The Use of Statistical End-Member Mixing Analysis (EMMA) of Grain Size Distributions to Characterize Site Deposition of a Deeply Stratified Paleoindian Rock Shelter, Harney Basin, Eastern Oregon

Friday, 19 December 2014
Joe Dan Collins Jr, University of Texas at El Paso, El Paso, TX, United States
Sedimentological investigations were conducted on Excavation Unit 2 of Rimrock Draw Rockshelter (35HA3855), a deeply stratified, multi-component Paleoindian site located along the western margin of the Harney Basin, eastern Oregon. Field descriptions and end-member mixing analysis (EMMA) of grain-size distributions (GSD) of 13 sediment samples identified six stages of site formation: three stratigraphic units (SU), two unconformities, and a relict Bt soil horizon. EMMA resulted in the characterization of three end-members (EM) that correlate with field descriptions. EM's 1 and 2 represent 88.4% of the total variance among samples and are present within the upper-most stratigraphic unit, SU1, and the lower-most stratigraphic unit, SU3. EM 3 correlates with the poorly developed Bt horizon within the middle stratigraphic unit, SU2. EM 1 is a well-sorted coarse to medium sand interpreted as fluvial deposition. EM 2 is a trimodal deposit of poorly sorted sand, silt, and clay, interpreted as a predominantly aeolian deposition occasionally punctuated by colluvium derived from the colluvial wedge to the east of the Unit and from the brow of the rockshelter. EM 3 is a bimodal distribution of medium sand to fine silts and clays that represent a predominately aeolian deposit overprinted by a Bt horizon.
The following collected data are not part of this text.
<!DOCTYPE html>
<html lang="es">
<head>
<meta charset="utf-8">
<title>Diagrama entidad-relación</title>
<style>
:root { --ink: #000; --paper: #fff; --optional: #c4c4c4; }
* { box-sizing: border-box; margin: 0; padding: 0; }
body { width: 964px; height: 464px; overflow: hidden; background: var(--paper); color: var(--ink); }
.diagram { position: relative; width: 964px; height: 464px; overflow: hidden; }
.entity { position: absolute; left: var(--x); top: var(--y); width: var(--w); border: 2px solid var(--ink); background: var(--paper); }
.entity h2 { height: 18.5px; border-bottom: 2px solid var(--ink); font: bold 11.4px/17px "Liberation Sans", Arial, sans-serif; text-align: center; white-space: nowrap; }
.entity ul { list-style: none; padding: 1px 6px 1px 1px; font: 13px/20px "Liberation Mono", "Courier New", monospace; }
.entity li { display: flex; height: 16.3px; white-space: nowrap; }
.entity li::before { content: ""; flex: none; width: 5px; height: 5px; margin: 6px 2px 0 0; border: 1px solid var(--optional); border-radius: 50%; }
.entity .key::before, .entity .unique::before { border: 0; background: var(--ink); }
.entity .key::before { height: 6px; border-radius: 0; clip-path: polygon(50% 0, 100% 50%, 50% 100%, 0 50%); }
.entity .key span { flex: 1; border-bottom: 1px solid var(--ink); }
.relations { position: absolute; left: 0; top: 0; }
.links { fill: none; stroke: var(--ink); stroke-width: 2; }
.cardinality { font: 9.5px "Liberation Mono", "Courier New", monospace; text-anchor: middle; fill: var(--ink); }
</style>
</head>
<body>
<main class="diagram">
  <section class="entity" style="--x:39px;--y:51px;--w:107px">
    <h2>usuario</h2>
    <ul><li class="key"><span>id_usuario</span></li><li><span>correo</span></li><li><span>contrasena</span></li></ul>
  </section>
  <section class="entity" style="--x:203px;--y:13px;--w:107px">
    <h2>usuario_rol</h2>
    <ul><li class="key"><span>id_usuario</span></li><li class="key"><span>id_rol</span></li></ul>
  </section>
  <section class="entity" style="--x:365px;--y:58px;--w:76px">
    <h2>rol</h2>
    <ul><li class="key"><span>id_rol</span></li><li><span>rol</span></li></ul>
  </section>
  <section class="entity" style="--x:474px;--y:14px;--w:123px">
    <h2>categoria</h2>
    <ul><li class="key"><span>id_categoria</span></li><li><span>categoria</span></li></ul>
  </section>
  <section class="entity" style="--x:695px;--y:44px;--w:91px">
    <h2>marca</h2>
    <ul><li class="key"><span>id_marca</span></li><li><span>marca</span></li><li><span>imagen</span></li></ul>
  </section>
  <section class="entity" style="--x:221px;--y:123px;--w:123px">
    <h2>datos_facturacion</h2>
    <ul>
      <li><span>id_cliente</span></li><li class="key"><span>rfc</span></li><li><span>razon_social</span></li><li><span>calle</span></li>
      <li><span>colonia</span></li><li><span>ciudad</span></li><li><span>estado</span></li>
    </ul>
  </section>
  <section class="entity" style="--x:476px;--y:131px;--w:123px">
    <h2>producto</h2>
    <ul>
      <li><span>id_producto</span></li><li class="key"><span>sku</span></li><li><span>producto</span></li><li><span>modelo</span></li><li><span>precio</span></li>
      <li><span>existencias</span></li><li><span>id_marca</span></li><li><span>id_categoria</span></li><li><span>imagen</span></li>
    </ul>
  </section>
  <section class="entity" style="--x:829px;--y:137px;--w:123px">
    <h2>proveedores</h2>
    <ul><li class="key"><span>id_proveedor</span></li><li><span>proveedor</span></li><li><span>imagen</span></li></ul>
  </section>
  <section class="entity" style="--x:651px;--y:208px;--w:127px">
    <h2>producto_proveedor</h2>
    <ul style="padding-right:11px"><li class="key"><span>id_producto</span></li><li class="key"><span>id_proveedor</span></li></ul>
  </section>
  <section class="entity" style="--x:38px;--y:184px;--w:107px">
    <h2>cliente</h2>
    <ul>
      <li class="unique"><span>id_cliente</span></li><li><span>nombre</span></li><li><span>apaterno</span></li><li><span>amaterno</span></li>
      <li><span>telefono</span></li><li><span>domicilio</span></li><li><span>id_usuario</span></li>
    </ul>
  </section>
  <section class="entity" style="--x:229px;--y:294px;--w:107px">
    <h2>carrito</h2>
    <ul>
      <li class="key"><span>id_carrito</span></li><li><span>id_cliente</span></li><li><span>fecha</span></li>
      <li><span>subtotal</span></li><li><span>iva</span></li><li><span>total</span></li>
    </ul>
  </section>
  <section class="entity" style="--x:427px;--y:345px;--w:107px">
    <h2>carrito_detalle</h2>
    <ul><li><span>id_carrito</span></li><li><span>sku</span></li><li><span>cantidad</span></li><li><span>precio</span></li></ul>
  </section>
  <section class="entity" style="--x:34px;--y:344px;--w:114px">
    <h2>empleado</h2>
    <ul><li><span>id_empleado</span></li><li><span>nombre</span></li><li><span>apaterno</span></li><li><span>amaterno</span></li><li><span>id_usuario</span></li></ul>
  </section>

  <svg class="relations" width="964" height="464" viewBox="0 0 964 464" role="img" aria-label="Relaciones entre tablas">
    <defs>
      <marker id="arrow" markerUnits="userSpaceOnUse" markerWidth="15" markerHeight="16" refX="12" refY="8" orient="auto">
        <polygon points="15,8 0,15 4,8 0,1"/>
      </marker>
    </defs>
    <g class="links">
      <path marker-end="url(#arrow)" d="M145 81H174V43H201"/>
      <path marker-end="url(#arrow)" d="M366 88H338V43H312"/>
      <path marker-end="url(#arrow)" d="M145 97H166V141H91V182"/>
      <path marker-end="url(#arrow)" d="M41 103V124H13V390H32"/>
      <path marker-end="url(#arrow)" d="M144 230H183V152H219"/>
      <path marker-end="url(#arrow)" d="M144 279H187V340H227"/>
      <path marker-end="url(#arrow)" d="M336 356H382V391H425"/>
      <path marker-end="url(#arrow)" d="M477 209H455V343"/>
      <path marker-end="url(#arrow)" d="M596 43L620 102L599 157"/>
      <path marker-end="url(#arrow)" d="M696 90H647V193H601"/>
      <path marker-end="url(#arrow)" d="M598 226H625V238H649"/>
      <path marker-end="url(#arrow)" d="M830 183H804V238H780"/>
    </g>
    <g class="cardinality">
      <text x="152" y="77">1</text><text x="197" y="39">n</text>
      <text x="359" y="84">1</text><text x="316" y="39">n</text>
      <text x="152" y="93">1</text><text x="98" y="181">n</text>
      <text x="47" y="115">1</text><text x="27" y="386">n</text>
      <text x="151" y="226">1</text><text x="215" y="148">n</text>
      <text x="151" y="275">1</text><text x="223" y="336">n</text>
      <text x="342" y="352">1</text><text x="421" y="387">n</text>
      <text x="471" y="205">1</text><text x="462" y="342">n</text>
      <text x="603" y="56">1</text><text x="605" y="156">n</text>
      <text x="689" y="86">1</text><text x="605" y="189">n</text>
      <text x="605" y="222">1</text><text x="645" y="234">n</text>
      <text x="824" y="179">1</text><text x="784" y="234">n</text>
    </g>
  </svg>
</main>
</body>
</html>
The results of this study demonstrate the applicability of EMMA to distinguish between depositional units within an archaeological context and provide geologically meaningful interpretations of paleoenvironments for the development of hypotheses related to human environmental interactions.